WORK REQUIRED.
Work through the records below and copy every line that includes "size".

EXERCISE DATA Start Marker

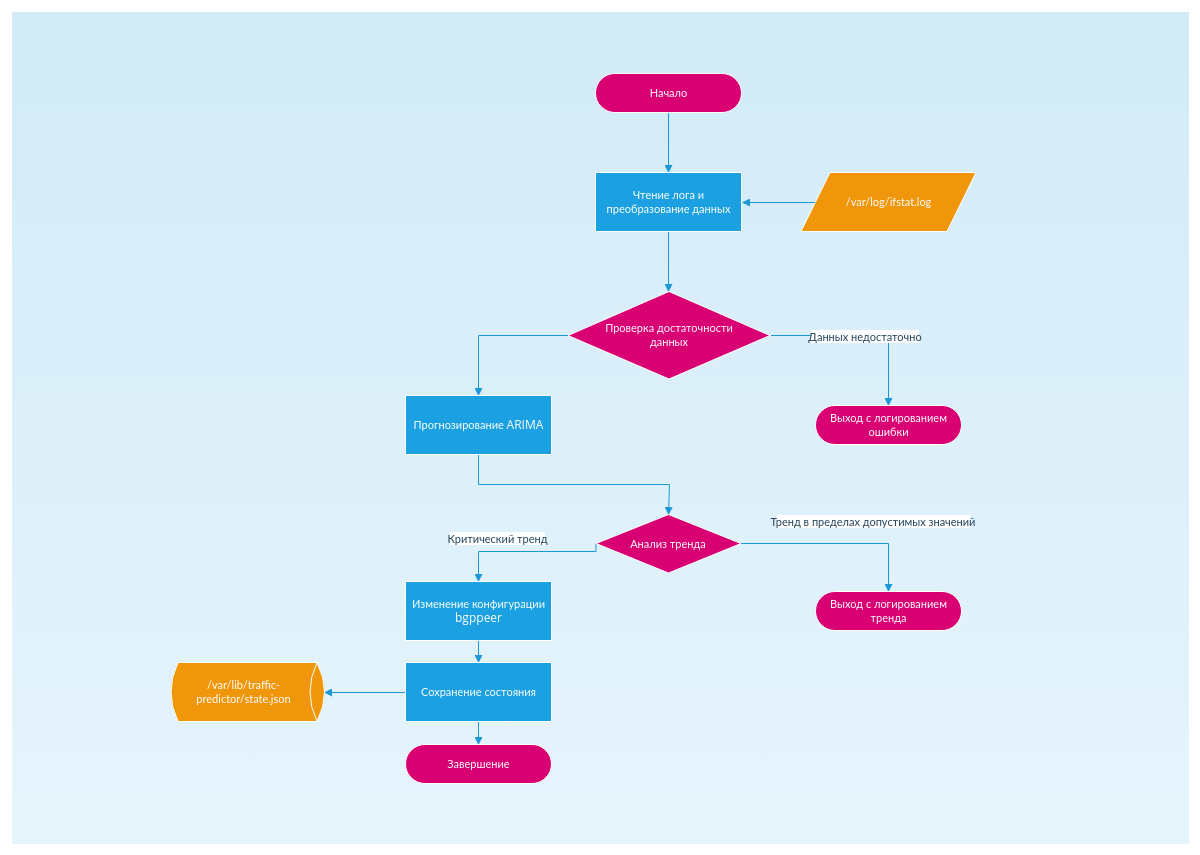
<!DOCTYPE html>
<html lang="ru">
<head>
<meta charset="utf-8">
<title>Блок-схема прогнозирования трафика</title>
<style>
:root {
  --page: #ffffff;
  --sky-top: #d2ebf8;
  --sky-bottom: #e6f4fc;
  --process: #1ba1e2;
  --decision: #d80073;
  --storage: #f0960a;
  --line: #1c98d8;
  --outline: #ffffff;
  --label: #23445d;
}
* { box-sizing: border-box; margin: 0; }
html, body { width: 1200px; height: 855px; overflow: hidden; background: var(--page); }
.flowchart {
  position: relative;
  width: 1200px;
  height: 855px;
  font: 11px/14px Lato, "Open Sans", sans-serif;
  color: var(--outline);
}
.panel {
  position: absolute;
  left: 12px; top: 12px;
  width: 1177px; height: 832px;
  background: linear-gradient(var(--sky-top), var(--sky-bottom));
}
.drawing { position: absolute; inset: 0; }
.connectors { fill: none; stroke: var(--line); stroke-width: 1; }
.shapes { stroke: var(--outline); stroke-width: 1; }
.shapes .decision { fill: var(--decision); }
.shapes .storage { fill: var(--storage); }
.node, .edge-label {
  position: absolute;
  display: flex;
  align-items: center;
  justify-content: center;
  text-align: center;
  white-space: nowrap;
}
.process { width: 147px; height: 60px; background: var(--process); border: 1px solid var(--outline); }
.terminal { width: 147px; height: 40px; background: var(--decision); border: 1px solid var(--outline); border-radius: 20px; }
.term { font-size: 12px; font-family: "Open Sans", sans-serif; }
.edge-label { height: 13px; background: var(--page); color: var(--label); }

.start { left: 595px; top: 73px; }
.read-log { left: 595px; top: 172px; }
.log-file { left: 801px; top: 172px; width: 175px; height: 60px; }
.check-data { left: 568px; top: 291px; width: 202px; height: 88px; }
.error-exit { left: 815px; top: 405px; }
.forecast { left: 405px; top: 395px; }
.trend { left: 596px; top: 514px; width: 144px; height: 60px; }
.trend-exit { left: 815px; top: 591px; }
.config { left: 405px; top: 581px; }
.save { left: 405px; top: 662px; }
.state-file { left: 171px; top: 662px; width: 145px; height: 60px; }
.finish { left: 405px; top: 744px; }
.label-short { left: 811px; top: 330px; width: 108px; }
.label-critical { left: 450px; top: 532px; width: 95px; }
.label-normal { left: 776px; top: 515px; width: 194px; }
</style>
</head>
<body>
<main class="flowchart">
  <div class="panel"></div>

  <svg class="drawing" width="1200" height="855" viewBox="0 0 1200 855" aria-hidden="true">
    <defs>
      <marker id="arrow" markerUnits="userSpaceOnUse" markerWidth="8" markerHeight="8" refX="7" refY="4" orient="auto">
        <polygon points="0,0 8,4 0,8" fill="#1c98d8"/>
      </marker>
    </defs>
    <g class="connectors">
      <g marker-end="url(#arrow)">
        <path d="M668.5 113V172"/>
        <path d="M816 202.5H743"/>
        <path d="M668.5 232V291"/>
        <path d="M568 335.5H478.5V395"/>
        <path d="M771 335.5H888.5V405"/>
        <path d="M478.5 455V484.5H669.5L668.5 514"/>
        <path d="M596 543.5V551.5H478.5V581"/>
        <path d="M741 543.5H888.5V591"/>
        <path d="M478.5 641V662"/>
        <path d="M405 692.5H325"/>
        <path d="M478.5 722V744"/>
      </g>
    </g>
    <g class="shapes">
      <polygon class="storage" points="830,172.5 976,172.5 947,231.5 801,231.5"/>
      <polygon class="decision" points="568,335.5 669,291.5 770,335.5 669,379"/>
      <polygon class="decision" points="596,543.5 668.5,514.5 741,543.5 668.5,573"/>
      <path class="storage" d="M178 662.5H317Q332 692 317 721.5H178Q164 692 178 662.5Z"/>
      <path fill="none" d="M317 662.5Q303 692 317 721.5"/>
    </g>
  </svg>

  <div class="node terminal start">Начало</div>
  <div class="node process read-log">Чтение лога и<br>преобразование данных</div>
  <div class="node log-file">/var/log/ifstat.log</div>
  <div class="node check-data">Проверка достаточности<br>данных</div>
  <div class="edge-label label-short">Данных недостаточно</div>
  <div class="node terminal error-exit">Выход с логированием<br>ошибки</div>
  <div class="node process forecast"><p>Прогнозирование <span class="term">ARIMA</span></p></div>
  <div class="node trend">Анализ тренда</div>
  <div class="edge-label label-critical">Критический тренд</div>
  <div class="edge-label label-normal">Тренд в пределах допустимых значений</div>
  <div class="node terminal trend-exit">Выход с логированием<br>тренда</div>
  <div class="node process config"><p>Изменение конфигурации<br><span class="term">bgppeer</span></p></div>
  <div class="node process save">Сохранение состояния</div>
  <div class="node state-file">/var/lib/traffic-<br>predictor/state.json</div>
  <div class="node terminal finish">Завершение</div>
</main>
</body>
</html>
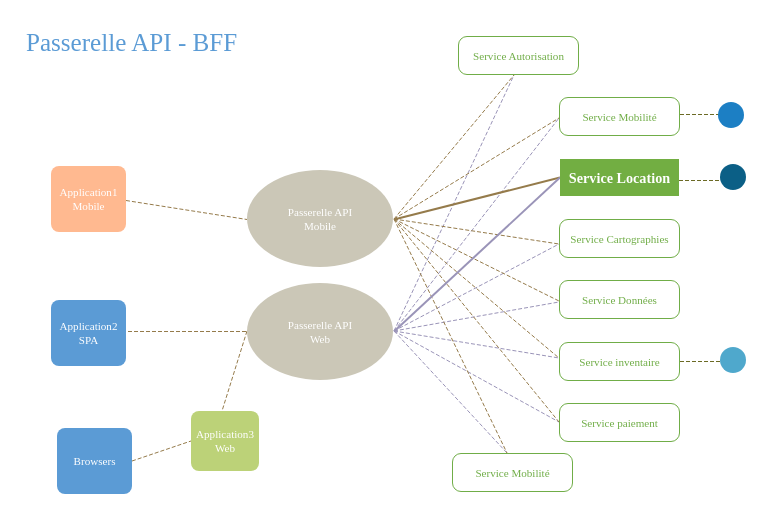
<!DOCTYPE html>
<html lang="fr">
<head>
<meta charset="utf-8">
<title>Passerelle API - BFF</title>
<style>
:root {
  --blue: #5b9bd5;
  --peach: #ffb990;
  --lime: #bcd278;
  --green: #70ad47;
  --green-solid: #72ae42;
  --stone: #cbc7b7;
  --brown: #957b4b;
  --violet: #9a94b8;
  --olive: #6b6a24;
  --white: #fff;
}
* { box-sizing: border-box; margin: 0; padding: 0; }
html, body { width: 757px; height: 507px; overflow: hidden; background: var(--white); }
.diagram {
  position: relative;
  width: 757px;
  height: 507px;
  overflow: hidden;
  font: 11.1px/14px "Liberation Serif", "Times New Roman", serif;
}
h1 {
  position: absolute;
  left: 26px;
  top: 28px;
  font-size: 25.1px;
  line-height: 30px;
  font-weight: 400;
  color: var(--blue);
  white-space: nowrap;
}
.links { position: absolute; left: 0; top: 0; fill: none; stroke-width: 1; stroke-dasharray: 4 2; }
.mobile-links { stroke: var(--brown); }
.web-links { stroke: var(--violet); }
.database-links { stroke: var(--olive); }
.links .main { stroke-width: 2; stroke-dasharray: none; }
.node {
  position: absolute;
  left: var(--x);
  top: var(--y);
  display: flex;
  align-items: center;
  justify-content: center;
  text-align: center;
  white-space: nowrap;
  color: var(--white);
}
.client { width: 75px; height: 66px; border-radius: 8px; background: var(--fill, var(--blue)); }
.client.small { width: 68px; height: 60px; }
.gateway { width: 146px; height: 97px; border-radius: 50%; background: var(--stone); }
.service {
  width: 121px;
  height: 39px;
  border: 1px solid var(--green);
  border-radius: 9px;
  background: var(--white);
  color: var(--green);
}
.service.active {
  width: 119px;
  height: 37px;
  border: 0;
  border-radius: 0;
  background: var(--green-solid);
  color: var(--white);
  font-size: 14.2px;
  font-weight: 700;
}
.database { width: 26px; height: 26px; border-radius: 50%; background: var(--fill); }
</style>
</head>
<body>
<main class="diagram">
  <h1>Passerelle API - BFF</h1>

  <svg class="links" width="757" height="507" viewBox="0 0 757 507" aria-hidden="true">
    <g class="web-links">
      <path d="M394 331 514 75M394 331 559 118M394 331 559 244M394 331 559 302M394 331 559 358M394 331 559 422M394 331 507 453"/>
    </g>
    <g class="mobile-links">
      <path d="M394 219 514 75M394 219 559 118M394 219 559 244M394 219 559 301M394 219 559 358M394 219 559 422M394 219 507 453"/>
      <path d="M126 200.5 247 219.5M128 331.5H247M247 331 222 411M132 461 191 441"/>
    </g>
    <g class="database-links">
      <path d="M680 114.5H720M679 180.5H722M680 361.5H722"/>
    </g>
    <path class="main mobile-links" d="M394 219.5 560 177.5"/>
    <path class="main web-links" d="M394 331.5 560 177.5"/>
  </svg>

  <div class="node client" style="--x:51px;--y:166px;--fill:var(--peach)">Application1<br>Mobile</div>
  <div class="node client" style="--x:51px;--y:300px">Application2<br>SPA</div>
  <div class="node client" style="--x:57px;--y:428px">Browsers</div>
  <div class="node client small" style="--x:191px;--y:411px;--fill:var(--lime)">Application3<br>Web</div>

  <div class="node gateway" style="--x:247px;--y:170px">Passerelle API<br>Mobile</div>
  <div class="node gateway" style="--x:247px;--y:283px">Passerelle API<br>Web</div>

  <div class="node service" style="--x:458px;--y:36px">Service Autorisation</div>
  <div class="node service" style="--x:559px;--y:97px">Service Mobilité</div>
  <div class="node service active" style="--x:560px;--y:159px">Service Location</div>
  <div class="node service" style="--x:559px;--y:219px">Service Cartographies</div>
  <div class="node service" style="--x:559px;--y:280px">Service Données</div>
  <div class="node service" style="--x:559px;--y:342px">Service inventaire</div>
  <div class="node service" style="--x:559px;--y:403px">Service paiement</div>
  <div class="node service" style="--x:452px;--y:453px">Service Mobilité</div>

  <div class="node database" role="img" aria-label="Base de données du service Mobilité" style="--x:718px;--y:102px;--fill:#1c7fc4"></div>
  <div class="node database" role="img" aria-label="Base de données du service Location" style="--x:720px;--y:164px;--fill:#0b5f86"></div>
  <div class="node database" role="img" aria-label="Base de données du service inventaire" style="--x:720px;--y:347px;--fill:#4fa8cc"></div>
</main>
</body>
</html>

EXERCISE DATA End Marker

TASK ANSWER.
.term { font-size: 12px; font-family: "Open Sans", sans-serif; }
  font-size: 25.1px;
  font-size: 14.2px;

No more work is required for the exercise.